— Document images with source code —
▼▼▼

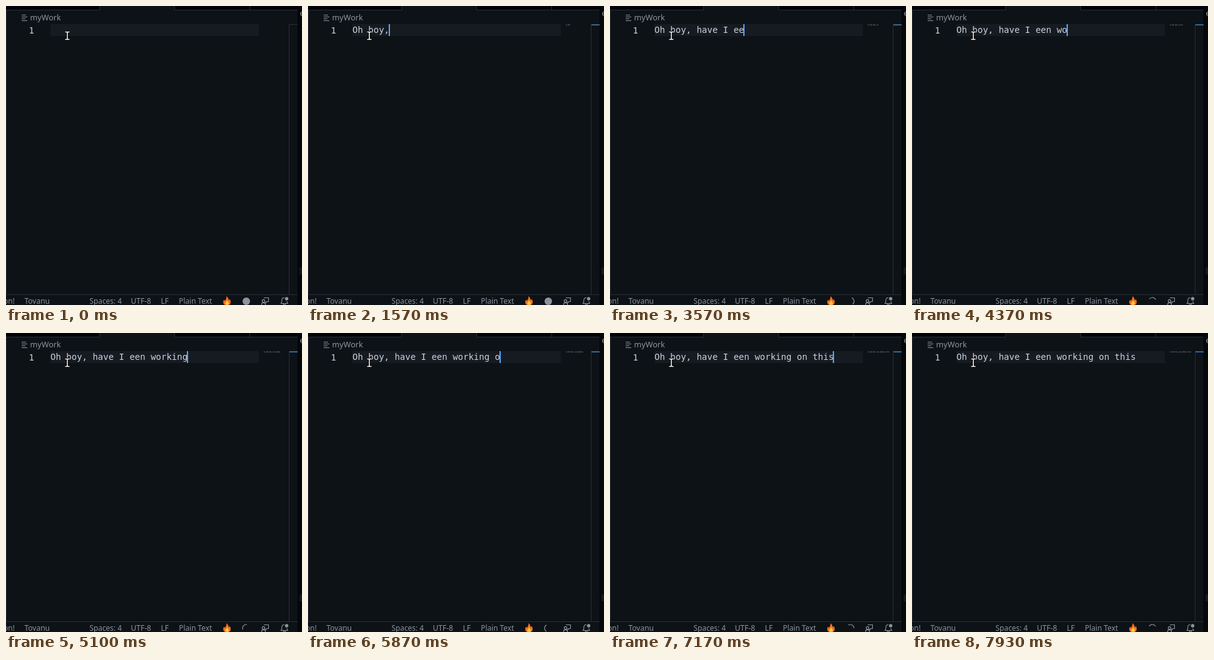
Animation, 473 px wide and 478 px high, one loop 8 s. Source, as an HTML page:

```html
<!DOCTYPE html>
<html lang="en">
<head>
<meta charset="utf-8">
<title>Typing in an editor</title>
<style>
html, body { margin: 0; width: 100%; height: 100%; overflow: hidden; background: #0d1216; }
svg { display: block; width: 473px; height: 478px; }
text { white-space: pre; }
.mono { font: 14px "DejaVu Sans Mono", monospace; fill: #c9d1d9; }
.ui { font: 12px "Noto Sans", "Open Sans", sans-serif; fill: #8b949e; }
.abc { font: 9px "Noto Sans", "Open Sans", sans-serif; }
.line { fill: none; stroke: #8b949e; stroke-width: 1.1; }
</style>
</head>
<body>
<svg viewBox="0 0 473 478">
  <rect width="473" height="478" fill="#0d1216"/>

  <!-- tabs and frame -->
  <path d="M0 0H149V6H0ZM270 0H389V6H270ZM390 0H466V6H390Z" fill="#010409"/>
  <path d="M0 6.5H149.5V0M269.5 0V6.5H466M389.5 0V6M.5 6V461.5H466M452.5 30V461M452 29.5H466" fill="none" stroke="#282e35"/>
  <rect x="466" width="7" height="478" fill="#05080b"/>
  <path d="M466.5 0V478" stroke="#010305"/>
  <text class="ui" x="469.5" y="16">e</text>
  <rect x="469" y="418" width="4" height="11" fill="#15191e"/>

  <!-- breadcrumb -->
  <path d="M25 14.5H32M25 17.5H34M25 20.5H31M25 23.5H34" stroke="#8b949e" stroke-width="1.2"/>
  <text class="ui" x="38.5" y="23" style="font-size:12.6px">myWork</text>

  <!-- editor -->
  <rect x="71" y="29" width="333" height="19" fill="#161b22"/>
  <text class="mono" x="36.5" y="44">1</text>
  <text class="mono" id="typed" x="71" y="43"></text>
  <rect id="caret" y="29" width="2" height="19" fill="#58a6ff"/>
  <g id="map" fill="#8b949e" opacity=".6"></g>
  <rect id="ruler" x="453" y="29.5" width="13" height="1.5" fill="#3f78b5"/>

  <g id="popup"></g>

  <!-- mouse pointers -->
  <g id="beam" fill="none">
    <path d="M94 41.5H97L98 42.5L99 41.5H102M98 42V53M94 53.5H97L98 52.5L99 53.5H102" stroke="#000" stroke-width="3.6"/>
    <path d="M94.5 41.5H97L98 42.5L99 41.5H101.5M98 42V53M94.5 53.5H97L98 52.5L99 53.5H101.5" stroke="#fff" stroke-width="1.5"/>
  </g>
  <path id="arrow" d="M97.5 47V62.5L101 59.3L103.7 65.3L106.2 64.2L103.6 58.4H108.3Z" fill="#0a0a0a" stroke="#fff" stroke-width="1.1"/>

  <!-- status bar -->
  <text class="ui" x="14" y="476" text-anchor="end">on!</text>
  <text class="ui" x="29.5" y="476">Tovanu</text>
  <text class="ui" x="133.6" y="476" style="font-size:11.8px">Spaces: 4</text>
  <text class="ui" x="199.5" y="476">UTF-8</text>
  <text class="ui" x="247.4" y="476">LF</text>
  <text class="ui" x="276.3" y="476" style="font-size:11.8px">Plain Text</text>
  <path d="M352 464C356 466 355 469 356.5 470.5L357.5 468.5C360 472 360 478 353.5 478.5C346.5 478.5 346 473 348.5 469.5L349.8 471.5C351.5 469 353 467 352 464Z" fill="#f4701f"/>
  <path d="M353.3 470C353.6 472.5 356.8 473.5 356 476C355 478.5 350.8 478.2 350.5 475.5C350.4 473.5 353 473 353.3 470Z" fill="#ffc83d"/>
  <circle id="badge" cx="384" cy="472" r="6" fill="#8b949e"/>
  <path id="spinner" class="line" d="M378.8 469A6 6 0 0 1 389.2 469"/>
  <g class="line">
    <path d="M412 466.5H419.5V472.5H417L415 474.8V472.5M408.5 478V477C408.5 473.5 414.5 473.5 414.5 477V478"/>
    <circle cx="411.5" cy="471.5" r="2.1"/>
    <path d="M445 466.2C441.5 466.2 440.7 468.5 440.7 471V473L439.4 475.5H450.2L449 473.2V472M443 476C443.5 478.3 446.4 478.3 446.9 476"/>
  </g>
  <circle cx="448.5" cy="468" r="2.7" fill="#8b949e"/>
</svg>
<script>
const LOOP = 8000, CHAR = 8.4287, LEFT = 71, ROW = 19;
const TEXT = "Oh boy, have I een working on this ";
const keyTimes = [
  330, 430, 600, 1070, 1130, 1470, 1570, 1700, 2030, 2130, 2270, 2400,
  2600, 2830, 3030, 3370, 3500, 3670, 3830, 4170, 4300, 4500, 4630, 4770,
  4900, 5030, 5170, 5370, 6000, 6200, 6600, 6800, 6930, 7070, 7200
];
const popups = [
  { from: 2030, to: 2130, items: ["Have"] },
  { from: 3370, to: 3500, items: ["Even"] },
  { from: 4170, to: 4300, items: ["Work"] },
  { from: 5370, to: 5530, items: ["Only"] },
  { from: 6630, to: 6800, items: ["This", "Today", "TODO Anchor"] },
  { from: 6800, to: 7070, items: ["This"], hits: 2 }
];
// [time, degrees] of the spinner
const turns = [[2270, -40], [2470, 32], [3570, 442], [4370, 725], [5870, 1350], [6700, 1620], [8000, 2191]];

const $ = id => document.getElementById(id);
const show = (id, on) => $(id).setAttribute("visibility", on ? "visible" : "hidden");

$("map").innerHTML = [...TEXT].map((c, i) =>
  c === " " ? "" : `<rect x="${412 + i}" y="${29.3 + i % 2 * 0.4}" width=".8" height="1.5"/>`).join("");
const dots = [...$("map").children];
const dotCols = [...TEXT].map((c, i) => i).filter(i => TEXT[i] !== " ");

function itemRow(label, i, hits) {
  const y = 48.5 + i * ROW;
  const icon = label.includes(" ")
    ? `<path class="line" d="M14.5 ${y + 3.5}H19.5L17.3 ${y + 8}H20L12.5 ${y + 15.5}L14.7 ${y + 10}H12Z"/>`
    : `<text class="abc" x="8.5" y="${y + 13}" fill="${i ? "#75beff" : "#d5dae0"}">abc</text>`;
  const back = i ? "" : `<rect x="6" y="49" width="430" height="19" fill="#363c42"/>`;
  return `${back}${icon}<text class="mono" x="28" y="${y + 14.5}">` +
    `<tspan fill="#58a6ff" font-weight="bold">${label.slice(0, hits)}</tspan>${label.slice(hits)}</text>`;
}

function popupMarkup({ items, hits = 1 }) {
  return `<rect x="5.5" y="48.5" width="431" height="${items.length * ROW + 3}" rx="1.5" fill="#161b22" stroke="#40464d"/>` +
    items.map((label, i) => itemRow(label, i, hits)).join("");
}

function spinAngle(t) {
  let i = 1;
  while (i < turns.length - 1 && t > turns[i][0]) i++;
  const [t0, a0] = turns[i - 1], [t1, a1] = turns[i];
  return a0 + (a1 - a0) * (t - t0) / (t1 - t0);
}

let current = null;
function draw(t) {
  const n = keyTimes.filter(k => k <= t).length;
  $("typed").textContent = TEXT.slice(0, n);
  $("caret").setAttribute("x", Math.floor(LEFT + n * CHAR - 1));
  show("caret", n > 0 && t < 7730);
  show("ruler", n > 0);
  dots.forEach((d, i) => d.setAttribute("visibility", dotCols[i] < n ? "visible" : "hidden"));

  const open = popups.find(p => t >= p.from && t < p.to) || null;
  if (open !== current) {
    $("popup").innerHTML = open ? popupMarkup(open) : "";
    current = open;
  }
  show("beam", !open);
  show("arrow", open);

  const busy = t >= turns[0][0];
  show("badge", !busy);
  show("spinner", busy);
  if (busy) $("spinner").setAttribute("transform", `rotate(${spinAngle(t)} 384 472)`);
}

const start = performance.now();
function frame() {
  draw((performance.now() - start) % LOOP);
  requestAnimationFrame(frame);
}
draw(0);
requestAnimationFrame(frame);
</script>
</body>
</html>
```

▲▲▲

— Problem description —
Each line holding the word "rect" must be copied from the data.

— Solution to the exercise —
  <rect width="473" height="478" fill="#0d1216"/>
  <rect x="466" width="7" height="478" fill="#05080b"/>
  <rect x="469" y="418" width="4" height="11" fill="#15191e"/>
  <rect x="71" y="29" width="333" height="19" fill="#161b22"/>
  <rect id="caret" y="29" width="2" height="19" fill="#58a6ff"/>
  <rect id="ruler" x="453" y="29.5" width="13" height="1.5" fill="#3f78b5"/>
  c === " " ? "" : `<rect x="${412 + i}" y="${29.3 + i % 2 * 0.4}" width=".8" height="1.5"/>`).join("");
  const back = i ? "" : `<rect x="6" y="49" width="430" height="19" fill="#363c42"/>`;
  return `<rect x="5.5" y="48.5" width="431" height="${items.length * ROW + 3}" rx="1.5" fill="#161b22" stroke="#40464d"/>` +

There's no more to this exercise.